July is the awareness month for both sarcoma and bladder cancers.
Sarcoma cancer is symbolized by a yellow ribbon, while a marigold/blue/purple ribbon is the symbol for bladder cancer awareness.
As the region’s largest, most comprehensive provider of clinical research and drug trials, New York Oncology Hematology would like to make you aware of clinical research trials related to these cancers.
We are currently participating in two related clinical trials:
Sarcoma: 12220 Open-Label, Phase I/II, Dose Escalation Study Evaluating the Safety and Tolerability of GDC-0032 in Patients with Locally Advanced or Metastatic Solid Tumors and in Combination with Endocrine Therapy in Patients with Locally Advanced or Metastatic Hormone Receptor-Positive Breast Cancer
Bladder cancer: 13227 A Phase II Multicenter, single-arm study of MPDL3280A in patients with locally advanced or metastatic urothelial bladder cancer.
For more information about this or any other trial, please visit our Clinical Trials page or call the NYOH Research Department at: (518) 489-0044 ext. 1239
More information about sarcoma and bladder cancer:
According to the American Cancer Society, sarcoma is a type of cancer that develops from certain tissues, like bone or muscle. There are 2 main types of sarcoma: bone sarcomas and soft tissue sarcomas.
Bladder cancer occurs mainly in older people. About 9 out of 10 people with this cancer are over the age of 55. The average age at the time of diagnosis is 73. Men are about 3 to 4 times more likely to get bladder cancer during their lifetime than women.
Below is additional information from the American Cancer Society:
Cancer Research at NYOH
Working with The US Oncology Network, National Cancer Institute, Dana Farber Cancer Institute and private pharmaceutical companies, New York Oncology Hematology provides the largest, most comprehensive clinical trial operation in the region. Trials are administered to patients across NYOH’s offices.

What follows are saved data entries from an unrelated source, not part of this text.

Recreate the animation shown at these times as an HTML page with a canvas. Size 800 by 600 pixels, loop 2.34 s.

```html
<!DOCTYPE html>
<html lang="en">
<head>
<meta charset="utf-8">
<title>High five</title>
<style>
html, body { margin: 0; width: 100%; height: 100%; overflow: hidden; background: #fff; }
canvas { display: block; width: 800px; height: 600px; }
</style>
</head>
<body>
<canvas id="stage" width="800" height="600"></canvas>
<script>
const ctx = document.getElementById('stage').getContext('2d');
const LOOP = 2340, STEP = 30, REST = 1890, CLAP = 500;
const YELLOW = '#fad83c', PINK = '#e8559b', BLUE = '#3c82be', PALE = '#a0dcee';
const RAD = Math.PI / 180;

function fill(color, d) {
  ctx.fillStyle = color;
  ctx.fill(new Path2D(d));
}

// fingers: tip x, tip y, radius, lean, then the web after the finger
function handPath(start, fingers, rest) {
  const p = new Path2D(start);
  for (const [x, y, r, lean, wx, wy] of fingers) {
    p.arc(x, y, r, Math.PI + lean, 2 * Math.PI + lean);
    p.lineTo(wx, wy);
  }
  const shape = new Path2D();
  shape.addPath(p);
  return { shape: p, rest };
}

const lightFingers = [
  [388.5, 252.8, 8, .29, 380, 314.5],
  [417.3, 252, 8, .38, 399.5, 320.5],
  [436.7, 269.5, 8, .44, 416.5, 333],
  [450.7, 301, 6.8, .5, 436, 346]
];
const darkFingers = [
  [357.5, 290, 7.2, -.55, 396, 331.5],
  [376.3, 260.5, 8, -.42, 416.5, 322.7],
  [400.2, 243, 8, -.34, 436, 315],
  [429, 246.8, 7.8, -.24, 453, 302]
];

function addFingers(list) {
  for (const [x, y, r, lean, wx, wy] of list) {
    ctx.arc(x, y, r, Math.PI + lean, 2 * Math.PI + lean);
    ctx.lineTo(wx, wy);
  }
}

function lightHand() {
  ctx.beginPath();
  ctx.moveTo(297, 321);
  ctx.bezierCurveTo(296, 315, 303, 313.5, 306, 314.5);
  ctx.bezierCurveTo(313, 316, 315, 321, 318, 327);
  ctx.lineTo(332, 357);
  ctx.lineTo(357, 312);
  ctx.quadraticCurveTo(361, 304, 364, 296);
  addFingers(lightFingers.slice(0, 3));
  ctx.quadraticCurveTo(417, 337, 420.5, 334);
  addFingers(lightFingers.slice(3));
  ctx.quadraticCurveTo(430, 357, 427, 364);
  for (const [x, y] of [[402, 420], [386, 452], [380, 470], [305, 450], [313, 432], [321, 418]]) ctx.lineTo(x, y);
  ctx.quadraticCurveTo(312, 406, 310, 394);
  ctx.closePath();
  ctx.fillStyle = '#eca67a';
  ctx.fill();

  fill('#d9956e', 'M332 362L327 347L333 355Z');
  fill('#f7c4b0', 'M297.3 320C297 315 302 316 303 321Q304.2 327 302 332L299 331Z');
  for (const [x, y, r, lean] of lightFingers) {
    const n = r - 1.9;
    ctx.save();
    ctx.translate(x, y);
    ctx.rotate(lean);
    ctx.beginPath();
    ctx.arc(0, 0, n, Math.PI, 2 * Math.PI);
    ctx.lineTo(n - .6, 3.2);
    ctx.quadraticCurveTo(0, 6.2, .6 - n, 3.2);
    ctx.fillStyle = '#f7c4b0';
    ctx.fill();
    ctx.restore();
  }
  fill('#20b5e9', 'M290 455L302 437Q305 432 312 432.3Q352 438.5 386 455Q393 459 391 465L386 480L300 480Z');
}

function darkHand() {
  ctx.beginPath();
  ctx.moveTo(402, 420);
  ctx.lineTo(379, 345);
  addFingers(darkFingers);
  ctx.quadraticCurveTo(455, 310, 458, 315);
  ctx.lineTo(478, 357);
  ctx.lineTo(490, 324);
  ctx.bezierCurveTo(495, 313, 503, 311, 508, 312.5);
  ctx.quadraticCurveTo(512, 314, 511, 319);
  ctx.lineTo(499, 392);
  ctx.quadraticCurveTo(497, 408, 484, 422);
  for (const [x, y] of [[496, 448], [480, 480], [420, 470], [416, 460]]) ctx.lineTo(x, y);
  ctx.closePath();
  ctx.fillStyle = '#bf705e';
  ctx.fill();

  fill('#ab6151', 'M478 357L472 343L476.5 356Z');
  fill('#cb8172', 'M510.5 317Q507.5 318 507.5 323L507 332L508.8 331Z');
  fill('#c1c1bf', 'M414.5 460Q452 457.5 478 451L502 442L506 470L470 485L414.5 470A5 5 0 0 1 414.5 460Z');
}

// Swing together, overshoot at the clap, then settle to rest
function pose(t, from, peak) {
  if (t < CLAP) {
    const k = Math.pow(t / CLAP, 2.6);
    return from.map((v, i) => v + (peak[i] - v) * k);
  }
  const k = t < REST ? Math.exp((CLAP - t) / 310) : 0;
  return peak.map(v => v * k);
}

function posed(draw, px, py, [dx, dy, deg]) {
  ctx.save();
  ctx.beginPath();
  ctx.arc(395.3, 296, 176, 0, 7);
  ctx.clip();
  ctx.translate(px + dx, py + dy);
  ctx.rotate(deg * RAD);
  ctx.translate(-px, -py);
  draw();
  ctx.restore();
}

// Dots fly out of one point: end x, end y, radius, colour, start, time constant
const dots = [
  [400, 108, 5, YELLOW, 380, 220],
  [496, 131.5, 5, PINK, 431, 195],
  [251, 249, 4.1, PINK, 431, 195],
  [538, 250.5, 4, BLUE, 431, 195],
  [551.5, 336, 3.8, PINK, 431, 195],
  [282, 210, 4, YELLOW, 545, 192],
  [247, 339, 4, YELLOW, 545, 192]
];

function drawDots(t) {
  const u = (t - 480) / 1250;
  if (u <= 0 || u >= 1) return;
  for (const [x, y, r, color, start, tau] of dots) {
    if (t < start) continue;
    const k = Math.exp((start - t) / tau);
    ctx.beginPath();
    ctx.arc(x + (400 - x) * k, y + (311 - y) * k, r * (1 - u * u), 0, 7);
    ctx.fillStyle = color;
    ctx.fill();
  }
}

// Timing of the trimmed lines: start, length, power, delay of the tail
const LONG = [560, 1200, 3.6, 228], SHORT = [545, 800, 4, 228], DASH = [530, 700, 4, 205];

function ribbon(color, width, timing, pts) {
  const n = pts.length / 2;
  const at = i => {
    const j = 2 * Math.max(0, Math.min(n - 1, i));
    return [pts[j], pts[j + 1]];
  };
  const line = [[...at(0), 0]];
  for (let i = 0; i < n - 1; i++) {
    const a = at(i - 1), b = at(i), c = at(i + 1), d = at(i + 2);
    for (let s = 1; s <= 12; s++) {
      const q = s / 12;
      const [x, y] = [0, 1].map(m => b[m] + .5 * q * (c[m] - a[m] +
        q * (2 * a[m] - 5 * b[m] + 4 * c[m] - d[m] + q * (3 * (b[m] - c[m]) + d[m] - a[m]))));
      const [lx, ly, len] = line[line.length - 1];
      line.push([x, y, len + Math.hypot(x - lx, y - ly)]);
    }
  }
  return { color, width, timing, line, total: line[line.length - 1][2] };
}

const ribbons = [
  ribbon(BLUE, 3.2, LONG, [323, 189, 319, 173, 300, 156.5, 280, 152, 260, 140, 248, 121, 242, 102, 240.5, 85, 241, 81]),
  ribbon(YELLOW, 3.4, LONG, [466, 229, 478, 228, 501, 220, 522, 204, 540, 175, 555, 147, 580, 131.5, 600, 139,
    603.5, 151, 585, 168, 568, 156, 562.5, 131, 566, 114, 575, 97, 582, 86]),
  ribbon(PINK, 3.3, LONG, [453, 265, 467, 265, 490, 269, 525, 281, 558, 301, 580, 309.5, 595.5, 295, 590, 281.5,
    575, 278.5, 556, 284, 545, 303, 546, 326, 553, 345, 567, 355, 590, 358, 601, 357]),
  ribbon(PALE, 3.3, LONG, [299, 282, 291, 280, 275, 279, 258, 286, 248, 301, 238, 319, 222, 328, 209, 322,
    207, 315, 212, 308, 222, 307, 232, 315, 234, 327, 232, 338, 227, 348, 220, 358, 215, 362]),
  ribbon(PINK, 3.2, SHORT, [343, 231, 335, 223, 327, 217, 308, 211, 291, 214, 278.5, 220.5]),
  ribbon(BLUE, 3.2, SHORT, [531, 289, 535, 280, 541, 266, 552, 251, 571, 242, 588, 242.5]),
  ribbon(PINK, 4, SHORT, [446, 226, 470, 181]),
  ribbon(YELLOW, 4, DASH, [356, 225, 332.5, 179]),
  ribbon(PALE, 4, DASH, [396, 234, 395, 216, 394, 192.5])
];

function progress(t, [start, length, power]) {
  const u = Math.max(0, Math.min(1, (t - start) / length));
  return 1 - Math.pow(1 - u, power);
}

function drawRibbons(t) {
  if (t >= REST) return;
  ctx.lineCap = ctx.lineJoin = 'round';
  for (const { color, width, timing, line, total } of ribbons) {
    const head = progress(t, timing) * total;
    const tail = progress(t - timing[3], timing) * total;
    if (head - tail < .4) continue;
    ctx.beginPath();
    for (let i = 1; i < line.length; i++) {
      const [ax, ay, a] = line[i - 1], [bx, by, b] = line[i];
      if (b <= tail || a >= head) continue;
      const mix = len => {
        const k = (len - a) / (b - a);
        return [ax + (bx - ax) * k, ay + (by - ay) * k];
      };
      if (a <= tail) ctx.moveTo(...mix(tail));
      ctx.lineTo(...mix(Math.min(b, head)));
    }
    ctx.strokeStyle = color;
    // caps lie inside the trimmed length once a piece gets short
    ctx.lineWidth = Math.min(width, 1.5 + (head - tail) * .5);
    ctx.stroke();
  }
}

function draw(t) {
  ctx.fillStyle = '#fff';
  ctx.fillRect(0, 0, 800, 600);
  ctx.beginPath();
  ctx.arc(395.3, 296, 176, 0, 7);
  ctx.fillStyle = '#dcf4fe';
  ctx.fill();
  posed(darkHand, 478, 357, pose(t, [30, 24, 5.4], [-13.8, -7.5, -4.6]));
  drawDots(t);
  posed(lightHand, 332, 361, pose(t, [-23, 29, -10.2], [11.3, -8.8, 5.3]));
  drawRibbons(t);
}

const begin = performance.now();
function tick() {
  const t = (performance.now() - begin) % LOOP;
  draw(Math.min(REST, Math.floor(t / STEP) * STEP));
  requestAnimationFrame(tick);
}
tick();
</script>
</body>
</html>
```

Over the past twenty years, NYOH has played a pivotal role in the FDA approval process of 38 new anti-cancer drugs. With new trials added weekly, visit our full list or search trials for a specific cancer.